If your cloud provider is co-locating your data, be sure that the data being co-located isn’t under a regulatory compliance requirement. For instance, HIPAA data must be encrypted at rest and in motion. Whether PCI-DSS, SOX, Nevada SB-227, HIPAA, or other regulations; understand the implications and talk them over with your potential cloud provider.

And, of course, sometimes it might be more trouble than benefit to move certain data to the cloud. If that’s the case – don’t do it. Keep that data onsite and be sure you are in compliance with the proper regulations. Then, focus on the data that CAN be moved to the cloud and look for efficiencies and savings there. Wasting time forcing a square peg into a round data hole isn’t worth it.

Certifications to Look For

ISO 27001, SSAE16 (the update to the SAS 70 standard; ISAE 3402 is the international version), and the MSPAlliance’s MSP/Cloud Verify are general compliance certifications for controls around financial and information security. They are a good first step to double-check that your CSP has auditing and controls in place for their services. However, they are a starting point only and regulations, business needs, and standards all evolve at different rates. Don’t assume that because a provider has a certification that it means your search is over – security, control, etc. are all moving targets and certifications take place at a snapshot in time. Be sure your potential partner has kept up-to-date with changing certification requirements.

Data compliance in the cloud is an issue, but definitely not an issue that would prevent you from moving to the cloud – so long as you do your homework. Start by understanding these three issues in the context of your data compliance needs and you’ll be well on your way to a successful move to the cloud.

Finally, Trust Markers

How can you know if your cloud partner is trustworthy? Ask for customer referrals and talk to their existing customers. Do some investigative “sleuthing” on LinkedIn and identify some of their customers who they did NOT vet for you and reach out to them for their experience of the provider’s products and services.

Ask if they can do what they say they do.

Also look for certifications.
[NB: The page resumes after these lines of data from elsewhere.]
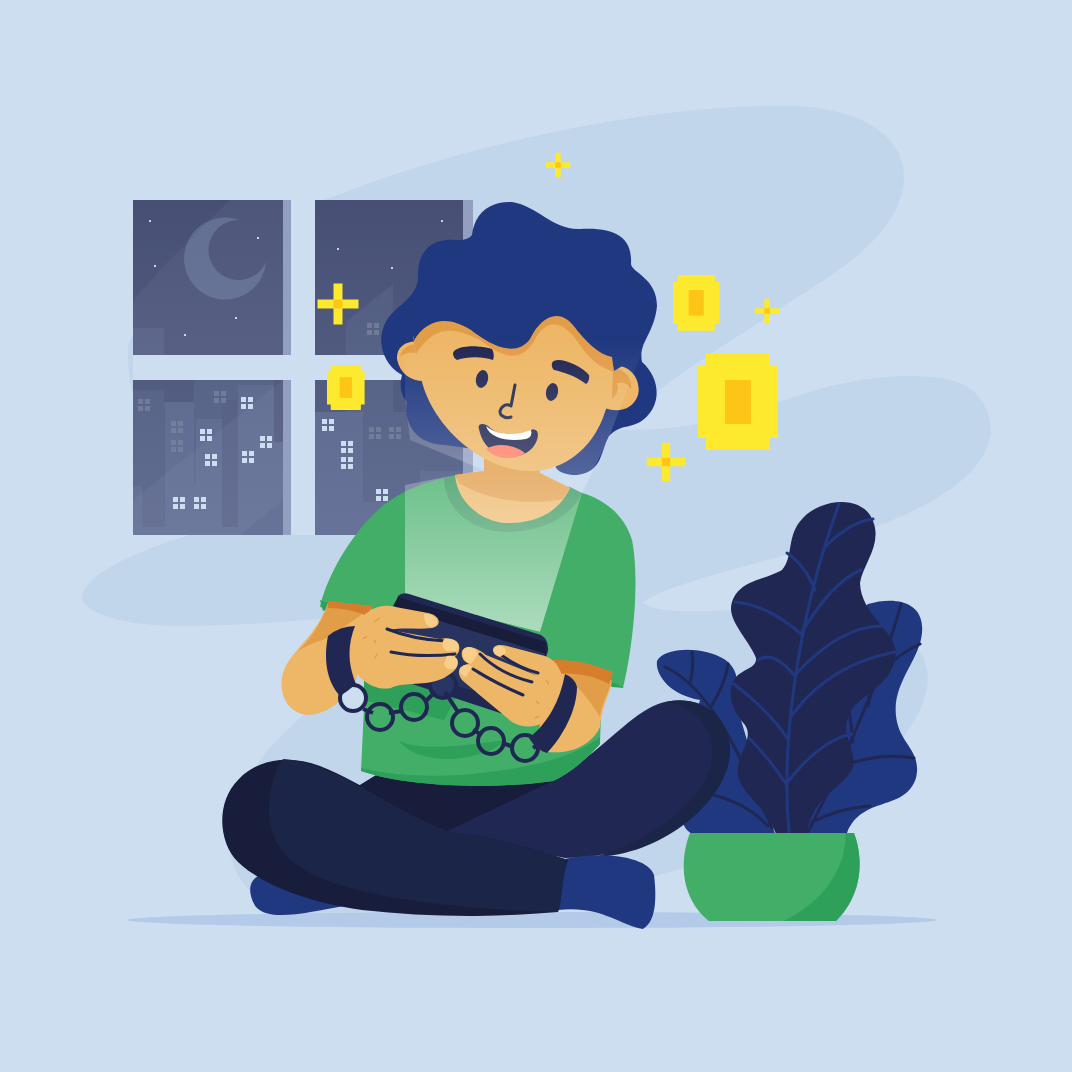
<!DOCTYPE html>
<html lang="en">
<head>
<meta charset="utf-8">
<title>Chained to the game</title>
<style>
:root{--sky:#cddef0;--blob:#c2d6eb;--ground:#b3cae8;--night:#474f74;--tower:#596489;--glass:#cddef0;--blue:#203880;--navy:#212753;--dark:#171d3b;--trouser:#1a2547;--green:#42ae68;--green-deep:#2ea05a;--skin:#edb767;--skin-shade:#e29d49;--orange:#d67e2c;--gold:#fdea2f;--amber:#fdc518}
html,body{margin:0;background:var(--sky);overflow:hidden}
svg{display:block;width:1072px;height:1072px}
.blob{fill:var(--blob)}.ground{fill:var(--ground)}
.tower{fill:var(--tower)}.glass{fill:var(--glass)}
.blue{fill:var(--blue)}.navy{fill:var(--navy)}.dark{fill:var(--dark)}.trouser{fill:var(--trouser)}
.green{fill:var(--green)}.green-deep{fill:var(--green-deep)}
.skin{fill:var(--skin)}.shade{fill:var(--skin-shade)}.orange{fill:var(--orange)}
.gold{fill:var(--gold)}.amber{fill:var(--amber)}
.vein{fill:none;stroke-width:3;stroke-linecap:round}
.on-navy{stroke:var(--blue)}.on-blue{stroke:var(--navy)}
.line{fill:none;stroke:var(--navy);stroke-width:3;stroke-linecap:round;stroke-linejoin:round}
.link{fill:none;stroke:var(--navy);stroke-width:4}
</style>
</head>
<body>
<svg viewBox="0 0 1072 1072" role="img" aria-label="A boy sits cross-legged at night, playing on a phone with his wrists chained together">
<defs>
<linearGradient id="pane-haze" x1="0" y1="0" x2="0" y2="1"><stop offset="0" stop-color="#8b9ac0" stop-opacity="0"/><stop offset="1" stop-color="#8b9ac0" stop-opacity=".3"/></linearGradient>
<linearGradient id="screen-light" gradientUnits="userSpaceOnUse" x1="0" y1="340" x2="0" y2="630"><stop offset="0" stop-color="#fff" stop-opacity="0"/><stop offset=".45" stop-color="#fff" stop-opacity=".22"/><stop offset="1" stop-color="#fff" stop-opacity=".56"/></linearGradient>
<clipPath id="panes"><path d="M133 200h150v155H133zM315 200h148v155H315zM133 380h150v155H133zM315 380h148v155H315z"/></clipPath>
<clipPath id="lit-area"><path d="M400 330H650L608 440L582 493L540 632L405 598V485L445 477L484 470L410 440L402 375Z"/></clipPath>
<clipPath id="face-shape"><path id="face" d="M413 338C428 310 455 312 475 330L530 325C540 305 565 305 580 325L613 357L613 372C612 390 610 400 605 412C594 447 565 471 531 471C480 471 433 425 422 382Z"/></clipPath>
<g id="lit-window"><path d="M0 0h5v5H0zM7 0h5v5H7zM0 7h5v5H0zM7 7h5v5H7z"/></g>
<g id="coin"><path class="gold" d="M8 0H72V12H80V84H72V96H8V84H0V12H8Z"/><path class="amber" d="M27 26h26v44H27z"/></g>
<g id="sparkle"><path class="gold" d="M-4.500 -20.500h9v16h16v9h-16v16h-9v-16h-16v-9h16z"/><path class="amber" d="M-4.500 -4.500h9v9h-9z"/></g>
</defs>

<g id="backdrop">
<path class="blob" d="M330 198C460 145 655 103 790 106C868 108 905 140 904 178C902 232 842 270 788 303C720 350 645 390 621 430C700 431 748 412 806 393C868 374 925 372 957 382C986 392 993 420 990 438C980 486 905 520 825 544C750 566 660 586 643 603C662 617 723 610 768 608C850 605 927 625 928 677C927 735 850 800 765 838C650 890 480 915 360 920C260 925 227 880 229 835C233 774 290 720 345 685C365 660 375 630 372 615C300 620 235 627 170 626C114 624 80 610 82 596C88 570 145 548 205 530C155 480 125 400 128 345C150 290 240 225 330 198Z"/>
<ellipse class="ground" cx="532" cy="920" rx="405" ry="8"/>
</g>

<g id="night-window">
<path fill="#cddef0" d="M133 200h340v335H133z"/>
<path fill="#929fc1" d="M283 200h8v155h-8zM463 200h10v155h-10zM283 380h8v155h-8zM463 380h10v155h-10z"/>
<g clip-path="url(#panes)">
<path fill="#474f74" d="M133 200h330v335H133z"/>
<path fill="#5d698e" d="M239 220A41 41 0 1 0 266 262A30 30 0 1 1 239 220Z"/>
<path class="tower" opacity=".45" d="M133 328h31v52h-31zM164 402h30v-22h80v62h9v93H133V390h31zM346 322L393 284V535H346zM315 412h150v123H315z"/>
<path class="tower" opacity=".85" d="M133 486h9v41h23V402h29v83h2v-66h26v108h16V385h36v57h9v93H133zM315 412h48v90h43v33h-91zM420 471h43v64h-43z"/>
<path fill="#474f74" opacity=".4" d="M222 400h16v127h-16z"/>
<path fill="url(#pane-haze)" d="M133 200h330v335H133z"/>
<path fill="#fff" opacity=".04" d="M160 270L230 200H283V355H133V300ZM133 500L283 380V500L240 535H133Z"/>
<g class="glass">
<use href="#lit-window" x="241" y="397"/><use href="#lit-window" x="200" y="429"/><use href="#lit-window" x="205" y="454"/><use href="#lit-window" x="242" y="451"/><use href="#lit-window" x="260" y="436"/><use href="#lit-window" x="173" y="497"/><use href="#lit-window" x="194" y="497"/><use href="#lit-window" x="322" y="419"/><use href="#lit-window" x="341" y="441"/><use href="#lit-window" x="341" y="457"/><use href="#lit-window" x="376" y="489"/>
</g>
<g fill="#78849f" opacity=".75">
<use href="#lit-window" x="138" y="399"/><use href="#lit-window" x="171" y="421"/><use href="#lit-window" x="171" y="440"/><use href="#lit-window" x="214" y="391"/><use href="#lit-window" x="367" y="323"/><use href="#lit-window" x="369" y="427"/><use href="#lit-window" x="389" y="427"/>
</g>
<g fill="#fff"><circle cx="150" cy="221" r="1"/><circle cx="155" cy="266" r="1"/><circle cx="185" cy="335" r="1"/><circle cx="236" cy="318" r="1"/><circle cx="258" cy="238" r="1"/><circle cx="338" cy="249" r="1"/><circle cx="392" cy="268" r="1"/><circle cx="442" cy="221" r="1"/></g>
</g>
</g>

<g id="plant">
<path class="blue" d="M800 835C797 780 820 640 868 604C895 596 925 601 922 633C919 663 889 685 897 722C902 745 922 752 916 778C905 812 862 795 847 833Z"/>
<path class="vein on-blue" d="M808 832C840 770 880 680 901 604M868 706Q875 665 920 644M880 667Q874 640 866 607M842 766Q880 752 914 758M853 742Q851 720 847 700M812 822Q840 808 870 806"/>
<path class="blue" d="M692 834C672 822 690 800 680 770L700 700C670 695 655 675 657 661C663 648 700 645 724 659C744 672 735 694 741 720L775 834Z"/>
<path class="vein on-blue" d="M665 667C705 685 735 740 772 828M710 708Q725 685 728 664M690 683Q694 668 692 652M684 790Q740 795 768 826"/>
<path class="navy" d="M776 834C766 805 741 795 738 775C735 755 755 740 745 725C733 712 727 695 733 682C739 668 757 670 756 658C748 638 726 620 732 602C739 580 765 580 782 570C794 556 786 535 803 518C820 500 856 495 870 515C886 541 863 563 860 583C861 615 895 630 896 653C893 690 853 695 848 718C841 735 856 748 853 767C846 787 812 795 807 833Z"/>
<path class="vein on-navy" d="M789 832C780 740 800 610 839 504M801 634Q768 605 735 602M794 675Q773 650 758 660M802 632Q832 582 861 570M795 675Q840 626 882 626M787 738Q770 712 734 684M786 784Q769 758 749 738M786 784Q820 740 852 734M790 718Q827 665 895 652M815 590Q805 565 787 553M826 546Q850 522 873 519"/>
<path class="green" d="M690 833H854C863 857 864 893 836 921H709C679 897 680 858 690 833Z"/>
<path class="green-deep" d="M846 833H854C863 857 864 893 836 921H784C825 900 845 870 846 833Z"/>
</g>

<g id="hair-back">
<path class="blue" d="M472 235C475 210 493 201 512 202C538 206 552 230 580 229C613 227 633 236 631 264C632 273 657 278 657 306C654 335 638 342 642 362C659 377 661 400 649 414C635 431 622 422 609 436C600 453 602 472 577 475C562 475 553 470 555 460L445 445C410 444 404 416 407 402C398 392 401 380 402 375C383 365 378 342 383 329C389 307 414 303 418 280C416 244 440 238 455 240Q468 241 472 235Z"/>
</g>

<g id="legs">
<path class="blue" d="M258 876C246 883 250 898 256 907C270 922 305 913 350 905V880Z"/>
<path class="dark" d="M355 788L376 775L555 778L590 800L450 835L370 815Z"/>
<path class="navy" d="M443 833L553 781C600 753 633 711 661 703C705 690 739 724 728 765C718 807 650 858 565 858Z"/>
<path class="trouser" d="M666 702C708 693 738 726 728 765C718 807 660 855 595 857C660 838 710 795 712 755C713 725 694 706 666 702Z"/>
<path class="blue" d="M560 860C600 850 648 856 654 875C656 892 658 920 643 929C620 925 600 905 558 910Z"/>
<path class="dark" d="M568 860C561 880 563 895 558 912C490 918 425 917 362 910C310 903 262 885 238 862C218 842 216 802 238 780C258 758 290 755 320 766C365 784 405 815 450 832C500 838 535 850 568 860Z"/>
<path class="trouser" d="M283 759C335 761 385 808 450 832C500 838 535 850 568 860C561 880 563 895 558 912C480 910 400 903 340 885C280 867 264 835 270 795Q274 770 283 759Z"/>
</g>

<g id="torso">
<path class="green" d="M444 478C408 487 385 499 361 528C340 554 325 584 320 607L368 622L361 771C410 788 500 789 553 781C573 772 588 757 600 744L602 680L623 688C633 648 640 580 632 540C624 512 600 498 582 493Z"/>
<path class="green-deep" d="M361 771C410 788 500 789 553 781C571 773 588 757 600 744V737C570 760 520 770 460 775C420 777 390 775 361 768ZM399 741C425 752 465 745 505 740C485 762 420 768 399 741ZM364 670C400 690 440 680 460 690L444 720L364 700ZM320 600L337 606L323 611ZM602 676L624 688L612 687Z"/>
<path fill="#35955b" d="M444 478C445 512 475 533 510 532C548 530 571 515 582 493L570 487L455 475Z"/>
<path class="skin" d="M455 475C457 502 482 524 512 523C542 522 561 508 570 488L540 473V455H484V471Z"/>
<path class="shade" d="M455 475L484 471V455H540V473L570 488L563 499C528 506 486 500 459 483Z"/>
</g>

<g id="head">
<path class="skin" d="M428 344C410 337 396 345 397 359C400 375 413 382 426 381ZM610 366C629 362 642 379 638 395C633 410 618 413 605 408Z"/>
<path class="shade" d="M424 345C414 342 404 345 400 356Q413 349 424 356ZM613 367C627 371 632 379 631 389Q626 381 617 383Q620 392 612 399Z"/>
<use href="#face" class="skin"/>
<path class="shade" clip-path="url(#face-shape)" d="M410 365C430 325 450 325 480 340C500 356 520 365 534 341C549 314 565 323 580 345C592 363 603 368 614 372V300H410Z"/>
<path class="blue" d="M413 342C428 316 450 317 471 330C491 346 516 358 530 339C541 316 559 308 573 325C586 342 598 354 612 357L614 371L624 365L625 280L520 260L420 285Z"/>
<path class="navy" d="M453 353C456 345 480 345 492 349Q495 354 493 360C480 356 467 357 457 360Q453 358 453 353ZM552 363C555 355 580 364 589 375Q590 381 586 384C576 376 563 372 554 370Q551 367 552 363Z"/>
<ellipse class="navy" cx="482" cy="379" rx="6" ry="9" transform="rotate(12 482 379)"/>
<ellipse class="navy" cx="552" cy="392" rx="6" ry="9" transform="rotate(12 552 392)"/>
<path class="line" d="M515 385L511 406C504 402 498 410 501 415Q506 419 511 417"/>
<path class="navy" d="M479 429C477 423 484 423 488 426C500 438 520 436 531 430C538 428 539 434 537 440C529 464 486 464 479 429Z"/>
<path fill="#fff" d="M486 426C499 437 519 435 531 430Q533 437 526 439C510 442 490 439 486 426Z"/>
<path fill="#ff7f69" d="M486 449C498 442 514 445 525 453C513 461 497 460 486 449Z"/>
</g>

<g id="glow" clip-path="url(#lit-area)"><path fill="url(#screen-light)" d="M405 598V340H660L540 632Z"/></g>

<g id="arms">
<path class="skin" d="M328 603C318 630 302 643 290 659C274 680 281 712 307 715C332 714 347 696 356 680L372 607Z"/>
<path class="shade" d="M328 603C320 628 308 641 297 652C312 641 326 641 337 632L372 607Z"/>
<path class="orange" d="M328 601L373 606L367 616Q349 608 328 608Z"/>
<path class="skin" d="M550 662L612 682C607 701 601 710 600 727C589 751 558 757 536 749Z"/>
<path class="shade" d="M560 664L612 680C608 695 602 702 600 717Q588 697 574 684Z"/>
<path class="orange" d="M552 660C580 659 600 667 613 672L609 684C593 675 573 672 556 674Z"/>
</g>

<g id="phone">
<path class="navy" d="M398 596Q402 592 409 594L541 635Q549 640 548 651L528 712Q518 720 500 713L400 680Q382 674 385 650Z"/>
<path fill="#29335f" d="M393 608L541 650Q546 654 543 661L526 705L400 670Z"/>
<path class="dark" d="M393 606L398 597L546 642V654Z"/>
<circle fill="#283665" cx="443" cy="685" r="13"/>
</g>

<g id="chain">
<path class="link" d="M363 709L373 713M389 713L402 711M425 702L435 692M445 692L458 712M473 730L482 735M502 743L514 747M533 748L542 742"/>
<circle class="link" cx="353" cy="698" r="13" style="fill:var(--sky)"/>
<circle class="link" cx="380" cy="717" r="13"/><circle class="link" cx="414" cy="707" r="13"/><circle class="link" cx="443" cy="685" r="13"/><circle class="link" cx="465" cy="723" r="13"/><circle class="link" cx="491" cy="741" r="13"/><circle class="link" cx="525" cy="748" r="13"/>
</g>

<g id="hands">
<path class="skin" d="M350 640C355 617 374 604 390 606L428 613C440 615 443 626 432 628C418 630 402 627 390 630L440 639C450 636 462 641 459 651C457 657 451 657 457 660C460 668 452 673 444 678C424 687 405 681 391 688C371 692 354 675 350 660Z"/>
<path class="line" d="M387 629Q415 640 446 641M391 652Q420 658 455 654"/>
<path fill="#f8ce8b" d="M424 614C437 613 441 625 433 627Q424 627 424 614ZM444 639C457 637 462 645 457 651H446Q440 645 444 639ZM447 656C458 654 460 662 456 668Q446 672 444 664Z"/>
<path class="skin" d="M462 651C466 644 476 647 486 655L538 676L500 657C487 650 494 642 507 646L545 656C563 663 566 683 560 700C550 726 530 732 512 722L463 681C456 674 458 665 469 664Q460 660 462 651Z"/>
<path class="line" d="M501 655Q519 668 538 673M480 654Q500 674 532 682M473 669Q495 683 523 695"/>
<path fill="#f8ce8b" d="M463 650C468 644 476 648 478 654L471 664Q461 661 463 650ZM493 650C497 643 507 646 506 653L500 657Q493 655 493 650ZM460 668Q467 662 472 667L466 677Q458 674 460 668Z"/>
<g stroke="#e29d49" stroke-width="1.500" fill="none"><path d="M374 622l6 -4M363 639l4 -3M374 640l2 3M375 658l2 -4M536 701l3 3M546 680l3 4M535 718l4 -2"/></g>
<path class="navy" d="M328 636Q340 626 355 626C348 644 347 662 356 684Q348 691 340 696C325 680 324 656 328 636ZM565 674Q575 678 577 687C577 709 564 735 547 753Q537 751 529 738C549 722 560 700 565 674Z"/>
</g>

<g id="coins">
<use href="#coin" transform="translate(698 354)"/>
<use href="#coin" transform="translate(673 275) scale(.58)"/>
<use href="#coin" transform="translate(327 365) scale(.47)"/>
</g>
<g id="sparkles">
<use href="#sparkle" x="338" y="304"/>
<use href="#sparkle" transform="translate(558 165) scale(.6)"/>
<use href="#sparkle" transform="translate(767 311) scale(.6)"/>
<use href="#sparkle" transform="translate(666 462) scale(.94)"/>
</g>
</svg>
</body>
</html>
You will see things like SSAE 16 and wonder, “What’s that?” Statement on Standards for Attestation Engagements (SSAE) No. 16, Reporting on Controls at a Service Organization is an auditing standard from the American Institute of Certified Public Accountants. A term you may be more familiar with is SAS 70 which was the previous term for this level of certification. From your point of view, this report shows that an organization has the appropriate controls in place and details on the effectiveness of those controls. Basically, the correct processes and procedures are in place to ensure that the facility and your information work correctly, with proper access controls, etc.

A cloud facility that follows these standards is probably a safe reservoir for your data.

With proper due diligence, cloud backup and other services can meet the most stringent compliance requirements.

If you think a cloud solution could be the right fit for you, contact us today.

New call-to-action

Topics: Security, IT Managed Services, Hipaa compliance

Written by Monique Phalen

Mo is the resident IT go-to lady at AIS. She has traveled the world, run a marathon, is a self proclaimed crossword champion, and can do ventriloquism. She has an uncanny memory ....down to the detail. She has completed 4 half marathons and hates running. In her free time, she likes to spend time with her 7 siblings and 20 nieces and nephews.

Leave a Comment